Exercise objective:
Would you print the records as they stand, down to the last character?

········

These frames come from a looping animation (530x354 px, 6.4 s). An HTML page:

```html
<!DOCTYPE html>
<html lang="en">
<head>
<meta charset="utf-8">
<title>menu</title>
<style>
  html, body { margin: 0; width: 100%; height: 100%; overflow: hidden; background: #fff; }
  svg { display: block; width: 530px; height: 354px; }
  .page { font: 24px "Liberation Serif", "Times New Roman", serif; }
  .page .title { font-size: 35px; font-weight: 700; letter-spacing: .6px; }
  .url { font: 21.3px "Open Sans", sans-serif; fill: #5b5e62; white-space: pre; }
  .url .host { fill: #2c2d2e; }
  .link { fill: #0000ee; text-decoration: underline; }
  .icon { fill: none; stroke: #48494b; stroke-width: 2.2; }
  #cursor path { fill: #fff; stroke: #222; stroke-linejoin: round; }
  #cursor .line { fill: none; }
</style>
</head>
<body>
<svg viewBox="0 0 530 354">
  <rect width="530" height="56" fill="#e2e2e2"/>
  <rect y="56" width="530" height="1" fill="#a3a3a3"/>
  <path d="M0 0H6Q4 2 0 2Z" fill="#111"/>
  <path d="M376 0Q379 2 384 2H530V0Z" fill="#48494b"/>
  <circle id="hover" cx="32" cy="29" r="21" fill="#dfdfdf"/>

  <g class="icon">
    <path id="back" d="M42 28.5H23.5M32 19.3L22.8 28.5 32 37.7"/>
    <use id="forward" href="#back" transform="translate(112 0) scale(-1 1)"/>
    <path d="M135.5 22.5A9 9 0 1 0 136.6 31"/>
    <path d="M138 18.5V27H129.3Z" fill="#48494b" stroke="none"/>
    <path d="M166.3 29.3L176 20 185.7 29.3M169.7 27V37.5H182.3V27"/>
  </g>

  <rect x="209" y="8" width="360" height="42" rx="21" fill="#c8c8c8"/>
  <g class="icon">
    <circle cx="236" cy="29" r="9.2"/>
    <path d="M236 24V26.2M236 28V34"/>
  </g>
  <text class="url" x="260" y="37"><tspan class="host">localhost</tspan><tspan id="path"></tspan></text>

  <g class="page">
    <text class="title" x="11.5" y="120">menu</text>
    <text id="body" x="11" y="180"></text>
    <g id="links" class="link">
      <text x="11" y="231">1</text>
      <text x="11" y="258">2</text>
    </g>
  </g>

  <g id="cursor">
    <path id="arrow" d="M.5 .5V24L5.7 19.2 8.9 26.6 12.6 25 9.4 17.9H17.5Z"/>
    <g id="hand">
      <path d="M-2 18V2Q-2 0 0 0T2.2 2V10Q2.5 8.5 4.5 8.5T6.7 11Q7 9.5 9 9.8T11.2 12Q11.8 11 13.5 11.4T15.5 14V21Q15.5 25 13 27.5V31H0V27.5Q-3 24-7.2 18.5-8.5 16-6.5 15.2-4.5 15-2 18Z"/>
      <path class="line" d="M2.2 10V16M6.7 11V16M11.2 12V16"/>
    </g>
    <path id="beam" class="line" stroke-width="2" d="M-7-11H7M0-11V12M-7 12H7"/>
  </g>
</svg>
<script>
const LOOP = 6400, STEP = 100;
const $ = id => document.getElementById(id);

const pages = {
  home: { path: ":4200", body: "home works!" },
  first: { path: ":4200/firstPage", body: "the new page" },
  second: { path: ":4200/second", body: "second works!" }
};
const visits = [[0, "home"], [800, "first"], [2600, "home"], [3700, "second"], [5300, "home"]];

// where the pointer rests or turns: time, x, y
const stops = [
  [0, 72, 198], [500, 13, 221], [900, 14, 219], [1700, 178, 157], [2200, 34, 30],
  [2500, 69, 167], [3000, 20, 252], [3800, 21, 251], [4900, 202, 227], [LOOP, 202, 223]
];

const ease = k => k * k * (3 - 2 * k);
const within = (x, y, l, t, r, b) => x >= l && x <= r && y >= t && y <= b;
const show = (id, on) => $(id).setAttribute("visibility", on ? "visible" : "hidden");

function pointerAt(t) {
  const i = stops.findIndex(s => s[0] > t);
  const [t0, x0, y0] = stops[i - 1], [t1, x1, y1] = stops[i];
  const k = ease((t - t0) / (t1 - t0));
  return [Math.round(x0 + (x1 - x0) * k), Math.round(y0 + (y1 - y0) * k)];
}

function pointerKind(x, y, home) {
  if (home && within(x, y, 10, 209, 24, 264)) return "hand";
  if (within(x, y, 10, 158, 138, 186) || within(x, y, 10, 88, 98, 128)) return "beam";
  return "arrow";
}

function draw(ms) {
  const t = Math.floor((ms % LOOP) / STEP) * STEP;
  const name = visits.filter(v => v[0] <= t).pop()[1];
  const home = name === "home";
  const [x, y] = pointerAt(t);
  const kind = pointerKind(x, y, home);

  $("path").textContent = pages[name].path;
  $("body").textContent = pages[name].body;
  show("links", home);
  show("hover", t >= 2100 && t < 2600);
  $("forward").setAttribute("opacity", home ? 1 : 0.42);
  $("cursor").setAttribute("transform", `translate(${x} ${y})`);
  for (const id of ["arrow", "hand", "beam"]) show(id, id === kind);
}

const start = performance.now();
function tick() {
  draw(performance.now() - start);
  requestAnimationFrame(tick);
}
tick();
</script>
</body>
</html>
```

········

Result of this exercise:
These frames come from a looping animation (530x354 px, 6.4 s). An HTML page:

```html
<!DOCTYPE html>
<html lang="en">
<head>
<meta charset="utf-8">
<title>menu</title>
<style>
  html, body { margin: 0; width: 100%; height: 100%; overflow: hidden; background: #fff; }
  svg { display: block; width: 530px; height: 354px; }
  .page { font: 24px "Liberation Serif", "Times New Roman", serif; }
  .page .title { font-size: 35px; font-weight: 700; letter-spacing: .6px; }
  .url { font: 21.3px "Open Sans", sans-serif; fill: #5b5e62; white-space: pre; }
  .url .host { fill: #2c2d2e; }
  .link { fill: #0000ee; text-decoration: underline; }
  .icon { fill: none; stroke: #48494b; stroke-width: 2.2; }
  #cursor path { fill: #fff; stroke: #222; stroke-linejoin: round; }
  #cursor .line { fill: none; }
</style>
</head>
<body>
<svg viewBox="0 0 530 354">
  <rect width="530" height="56" fill="#e2e2e2"/>
  <rect y="56" width="530" height="1" fill="#a3a3a3"/>
  <path d="M0 0H6Q4 2 0 2Z" fill="#111"/>
  <path d="M376 0Q379 2 384 2H530V0Z" fill="#48494b"/>
  <circle id="hover" cx="32" cy="29" r="21" fill="#dfdfdf"/>

  <g class="icon">
    <path id="back" d="M42 28.5H23.5M32 19.3L22.8 28.5 32 37.7"/>
    <use id="forward" href="#back" transform="translate(112 0) scale(-1 1)"/>
    <path d="M135.5 22.5A9 9 0 1 0 136.6 31"/>
    <path d="M138 18.5V27H129.3Z" fill="#48494b" stroke="none"/>
    <path d="M166.3 29.3L176 20 185.7 29.3M169.7 27V37.5H182.3V27"/>
  </g>

  <rect x="209" y="8" width="360" height="42" rx="21" fill="#c8c8c8"/>
  <g class="icon">
    <circle cx="236" cy="29" r="9.2"/>
    <path d="M236 24V26.2M236 28V34"/>
  </g>
  <text class="url" x="260" y="37"><tspan class="host">localhost</tspan><tspan id="path"></tspan></text>

  <g class="page">
    <text class="title" x="11.5" y="120">menu</text>
    <text id="body" x="11" y="180"></text>
    <g id="links" class="link">
      <text x="11" y="231">1</text>
      <text x="11" y="258">2</text>
    </g>
  </g>

  <g id="cursor">
    <path id="arrow" d="M.5 .5V24L5.7 19.2 8.9 26.6 12.6 25 9.4 17.9H17.5Z"/>
    <g id="hand">
      <path d="M-2 18V2Q-2 0 0 0T2.2 2V10Q2.5 8.5 4.5 8.5T6.7 11Q7 9.5 9 9.8T11.2 12Q11.8 11 13.5 11.4T15.5 14V21Q15.5 25 13 27.5V31H0V27.5Q-3 24-7.2 18.5-8.5 16-6.5 15.2-4.5 15-2 18Z"/>
      <path class="line" d="M2.2 10V16M6.7 11V16M11.2 12V16"/>
    </g>
    <path id="beam" class="line" stroke-width="2" d="M-7-11H7M0-11V12M-7 12H7"/>
  </g>
</svg>
<script>
const LOOP = 6400, STEP = 100;
const $ = id => document.getElementById(id);

const pages = {
  home: { path: ":4200", body: "home works!" },
  first: { path: ":4200/firstPage", body: "the new page" },
  second: { path: ":4200/second", body: "second works!" }
};
const visits = [[0, "home"], [800, "first"], [2600, "home"], [3700, "second"], [5300, "home"]];

// where the pointer rests or turns: time, x, y
const stops = [
  [0, 72, 198], [500, 13, 221], [900, 14, 219], [1700, 178, 157], [2200, 34, 30],
  [2500, 69, 167], [3000, 20, 252], [3800, 21, 251], [4900, 202, 227], [LOOP, 202, 223]
];

const ease = k => k * k * (3 - 2 * k);
const within = (x, y, l, t, r, b) => x >= l && x <= r && y >= t && y <= b;
const show = (id, on) => $(id).setAttribute("visibility", on ? "visible" : "hidden");

function pointerAt(t) {
  const i = stops.findIndex(s => s[0] > t);
  const [t0, x0, y0] = stops[i - 1], [t1, x1, y1] = stops[i];
  const k = ease((t - t0) / (t1 - t0));
  return [Math.round(x0 + (x1 - x0) * k), Math.round(y0 + (y1 - y0) * k)];
}

function pointerKind(x, y, home) {
  if (home && within(x, y, 10, 209, 24, 264)) return "hand";
  if (within(x, y, 10, 158, 138, 186) || within(x, y, 10, 88, 98, 128)) return "beam";
  return "arrow";
}

function draw(ms) {
  const t = Math.floor((ms % LOOP) / STEP) * STEP;
  const name = visits.filter(v => v[0] <= t).pop()[1];
  const home = name === "home";
  const [x, y] = pointerAt(t);
  const kind = pointerKind(x, y, home);

  $("path").textContent = pages[name].path;
  $("body").textContent = pages[name].body;
  show("links", home);
  show("hover", t >= 2100 && t < 2600);
  $("forward").setAttribute("opacity", home ? 1 : 0.42);
  $("cursor").setAttribute("transform", `translate(${x} ${y})`);
  for (const id of ["arrow", "hand", "beam"]) show(id, id === kind);
}

const start = performance.now();
function tick() {
  draw(performance.now() - start);
  requestAnimationFrame(tick);
}
tick();
</script>
</body>
</html>
```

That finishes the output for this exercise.